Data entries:
· · ·
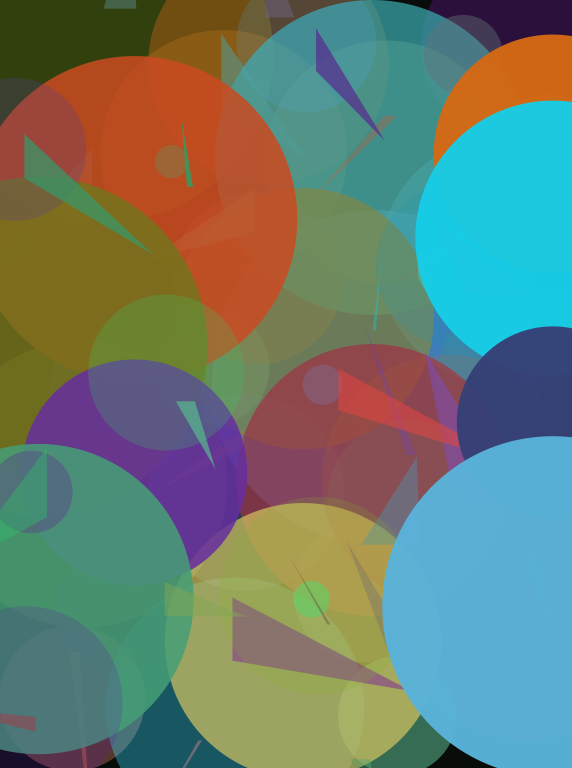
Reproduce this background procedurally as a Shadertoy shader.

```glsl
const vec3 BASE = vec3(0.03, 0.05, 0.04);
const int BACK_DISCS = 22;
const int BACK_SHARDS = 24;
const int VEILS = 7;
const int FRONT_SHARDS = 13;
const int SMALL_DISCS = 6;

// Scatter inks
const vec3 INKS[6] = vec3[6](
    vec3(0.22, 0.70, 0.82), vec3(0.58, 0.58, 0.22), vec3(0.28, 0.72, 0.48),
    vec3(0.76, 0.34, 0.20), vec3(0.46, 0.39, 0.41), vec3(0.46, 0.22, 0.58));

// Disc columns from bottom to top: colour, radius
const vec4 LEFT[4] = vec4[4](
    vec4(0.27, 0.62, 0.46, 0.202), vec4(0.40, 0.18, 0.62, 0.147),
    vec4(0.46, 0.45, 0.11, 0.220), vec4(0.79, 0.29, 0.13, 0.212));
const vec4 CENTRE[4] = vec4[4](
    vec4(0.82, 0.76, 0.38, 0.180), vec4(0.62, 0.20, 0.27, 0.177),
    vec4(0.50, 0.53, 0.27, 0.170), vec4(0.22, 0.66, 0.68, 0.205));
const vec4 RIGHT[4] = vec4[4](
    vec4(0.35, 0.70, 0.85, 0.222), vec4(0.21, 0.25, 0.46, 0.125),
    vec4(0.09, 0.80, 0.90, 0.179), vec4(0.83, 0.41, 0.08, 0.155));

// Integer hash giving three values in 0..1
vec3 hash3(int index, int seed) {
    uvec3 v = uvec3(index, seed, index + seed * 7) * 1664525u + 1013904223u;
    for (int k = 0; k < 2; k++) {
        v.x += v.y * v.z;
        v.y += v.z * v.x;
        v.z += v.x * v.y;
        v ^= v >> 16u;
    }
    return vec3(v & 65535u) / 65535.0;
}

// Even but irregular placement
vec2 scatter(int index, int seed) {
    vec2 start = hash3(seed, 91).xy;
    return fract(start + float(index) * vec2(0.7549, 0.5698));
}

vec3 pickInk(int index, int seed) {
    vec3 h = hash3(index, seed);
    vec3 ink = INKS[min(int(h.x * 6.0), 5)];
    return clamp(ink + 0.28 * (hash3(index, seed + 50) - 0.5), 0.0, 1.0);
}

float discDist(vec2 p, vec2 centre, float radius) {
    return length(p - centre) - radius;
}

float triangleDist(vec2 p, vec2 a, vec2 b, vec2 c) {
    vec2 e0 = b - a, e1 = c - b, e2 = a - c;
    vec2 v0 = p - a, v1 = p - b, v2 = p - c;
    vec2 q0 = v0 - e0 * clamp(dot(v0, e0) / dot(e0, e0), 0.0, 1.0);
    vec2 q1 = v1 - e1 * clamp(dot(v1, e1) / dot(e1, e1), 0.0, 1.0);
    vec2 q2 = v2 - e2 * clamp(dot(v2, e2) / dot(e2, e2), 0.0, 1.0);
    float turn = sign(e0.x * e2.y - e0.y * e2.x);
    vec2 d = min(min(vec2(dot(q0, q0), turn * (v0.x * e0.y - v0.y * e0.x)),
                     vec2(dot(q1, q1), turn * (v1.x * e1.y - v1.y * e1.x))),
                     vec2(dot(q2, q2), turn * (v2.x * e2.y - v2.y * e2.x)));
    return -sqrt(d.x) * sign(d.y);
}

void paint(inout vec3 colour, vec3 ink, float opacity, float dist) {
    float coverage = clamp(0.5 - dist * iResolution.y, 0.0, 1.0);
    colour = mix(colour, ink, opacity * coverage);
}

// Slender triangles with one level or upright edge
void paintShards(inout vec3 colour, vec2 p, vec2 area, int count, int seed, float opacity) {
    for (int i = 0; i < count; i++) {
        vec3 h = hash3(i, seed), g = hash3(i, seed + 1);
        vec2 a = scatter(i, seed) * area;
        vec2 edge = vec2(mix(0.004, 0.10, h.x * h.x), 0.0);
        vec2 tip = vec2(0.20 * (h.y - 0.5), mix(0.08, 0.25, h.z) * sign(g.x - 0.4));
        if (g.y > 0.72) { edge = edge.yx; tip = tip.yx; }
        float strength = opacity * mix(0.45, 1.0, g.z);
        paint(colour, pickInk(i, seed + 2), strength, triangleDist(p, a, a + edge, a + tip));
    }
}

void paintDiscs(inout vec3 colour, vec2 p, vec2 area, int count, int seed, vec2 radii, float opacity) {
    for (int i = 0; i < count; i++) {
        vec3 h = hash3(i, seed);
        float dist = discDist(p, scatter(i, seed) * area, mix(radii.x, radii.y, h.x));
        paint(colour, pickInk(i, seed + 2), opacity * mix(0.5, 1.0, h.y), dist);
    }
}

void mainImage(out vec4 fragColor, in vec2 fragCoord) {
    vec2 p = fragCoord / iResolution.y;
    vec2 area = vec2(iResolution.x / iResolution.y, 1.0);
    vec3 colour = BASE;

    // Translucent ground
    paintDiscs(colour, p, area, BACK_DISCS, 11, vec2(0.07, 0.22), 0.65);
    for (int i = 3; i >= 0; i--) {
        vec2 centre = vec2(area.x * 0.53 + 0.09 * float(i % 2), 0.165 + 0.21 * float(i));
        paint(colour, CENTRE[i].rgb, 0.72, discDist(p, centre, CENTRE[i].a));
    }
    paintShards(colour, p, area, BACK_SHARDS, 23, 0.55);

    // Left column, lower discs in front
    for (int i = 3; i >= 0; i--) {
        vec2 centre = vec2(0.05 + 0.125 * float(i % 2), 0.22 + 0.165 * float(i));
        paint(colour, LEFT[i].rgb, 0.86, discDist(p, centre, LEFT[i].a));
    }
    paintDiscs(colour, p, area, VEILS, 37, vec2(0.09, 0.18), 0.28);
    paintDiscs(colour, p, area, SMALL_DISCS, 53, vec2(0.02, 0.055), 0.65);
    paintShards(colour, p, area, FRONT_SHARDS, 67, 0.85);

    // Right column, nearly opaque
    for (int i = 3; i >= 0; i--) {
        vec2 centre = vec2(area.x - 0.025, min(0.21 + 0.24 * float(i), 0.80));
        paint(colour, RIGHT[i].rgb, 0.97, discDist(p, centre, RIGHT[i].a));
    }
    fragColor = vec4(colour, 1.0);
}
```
· · ·
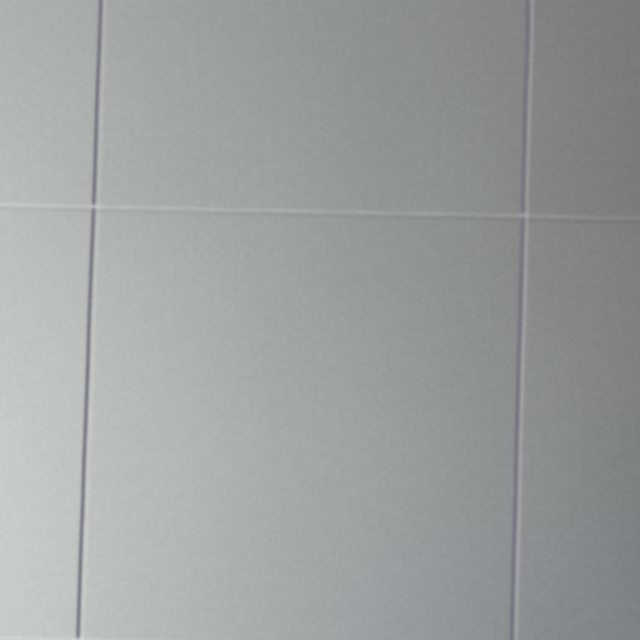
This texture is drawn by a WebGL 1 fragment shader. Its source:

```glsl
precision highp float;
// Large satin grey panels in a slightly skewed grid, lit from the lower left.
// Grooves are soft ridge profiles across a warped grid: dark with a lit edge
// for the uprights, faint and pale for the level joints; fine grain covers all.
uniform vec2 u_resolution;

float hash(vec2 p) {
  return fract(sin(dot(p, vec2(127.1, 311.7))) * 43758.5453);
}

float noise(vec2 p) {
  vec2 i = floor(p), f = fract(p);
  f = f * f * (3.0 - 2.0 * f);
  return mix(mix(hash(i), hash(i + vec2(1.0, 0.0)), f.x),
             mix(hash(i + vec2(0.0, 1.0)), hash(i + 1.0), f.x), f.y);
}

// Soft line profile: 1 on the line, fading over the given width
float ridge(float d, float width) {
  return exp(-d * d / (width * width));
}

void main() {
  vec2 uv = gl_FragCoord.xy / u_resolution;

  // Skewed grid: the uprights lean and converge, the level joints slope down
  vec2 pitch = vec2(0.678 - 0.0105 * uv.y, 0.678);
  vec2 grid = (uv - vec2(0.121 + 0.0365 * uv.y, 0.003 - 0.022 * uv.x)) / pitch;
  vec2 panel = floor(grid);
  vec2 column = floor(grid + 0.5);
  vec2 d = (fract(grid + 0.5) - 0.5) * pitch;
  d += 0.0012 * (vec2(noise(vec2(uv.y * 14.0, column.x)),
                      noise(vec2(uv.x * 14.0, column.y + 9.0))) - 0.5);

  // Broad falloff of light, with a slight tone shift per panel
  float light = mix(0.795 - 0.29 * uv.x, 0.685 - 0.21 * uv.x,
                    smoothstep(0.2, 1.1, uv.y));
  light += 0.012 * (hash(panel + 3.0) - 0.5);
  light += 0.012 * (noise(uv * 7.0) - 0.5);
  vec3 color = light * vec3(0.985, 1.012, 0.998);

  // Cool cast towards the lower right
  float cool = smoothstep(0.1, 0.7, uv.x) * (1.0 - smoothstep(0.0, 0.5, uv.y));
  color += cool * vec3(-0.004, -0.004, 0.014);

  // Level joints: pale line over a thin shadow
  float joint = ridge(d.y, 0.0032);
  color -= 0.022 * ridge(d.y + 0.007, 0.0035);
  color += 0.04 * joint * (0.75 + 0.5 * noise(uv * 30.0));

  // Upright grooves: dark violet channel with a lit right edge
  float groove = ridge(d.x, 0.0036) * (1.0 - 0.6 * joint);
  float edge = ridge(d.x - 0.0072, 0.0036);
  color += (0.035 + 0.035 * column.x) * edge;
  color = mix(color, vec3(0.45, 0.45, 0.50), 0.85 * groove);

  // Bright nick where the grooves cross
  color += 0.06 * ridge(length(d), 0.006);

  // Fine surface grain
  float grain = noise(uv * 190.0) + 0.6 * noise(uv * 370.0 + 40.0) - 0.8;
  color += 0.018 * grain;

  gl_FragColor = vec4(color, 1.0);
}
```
· · ·
## [ASSIGNMENT]
Your reply must consist solely of the number of lines in the data that contain the word "ridge".

## [SOLUTION TO THIS EXERCISE]
7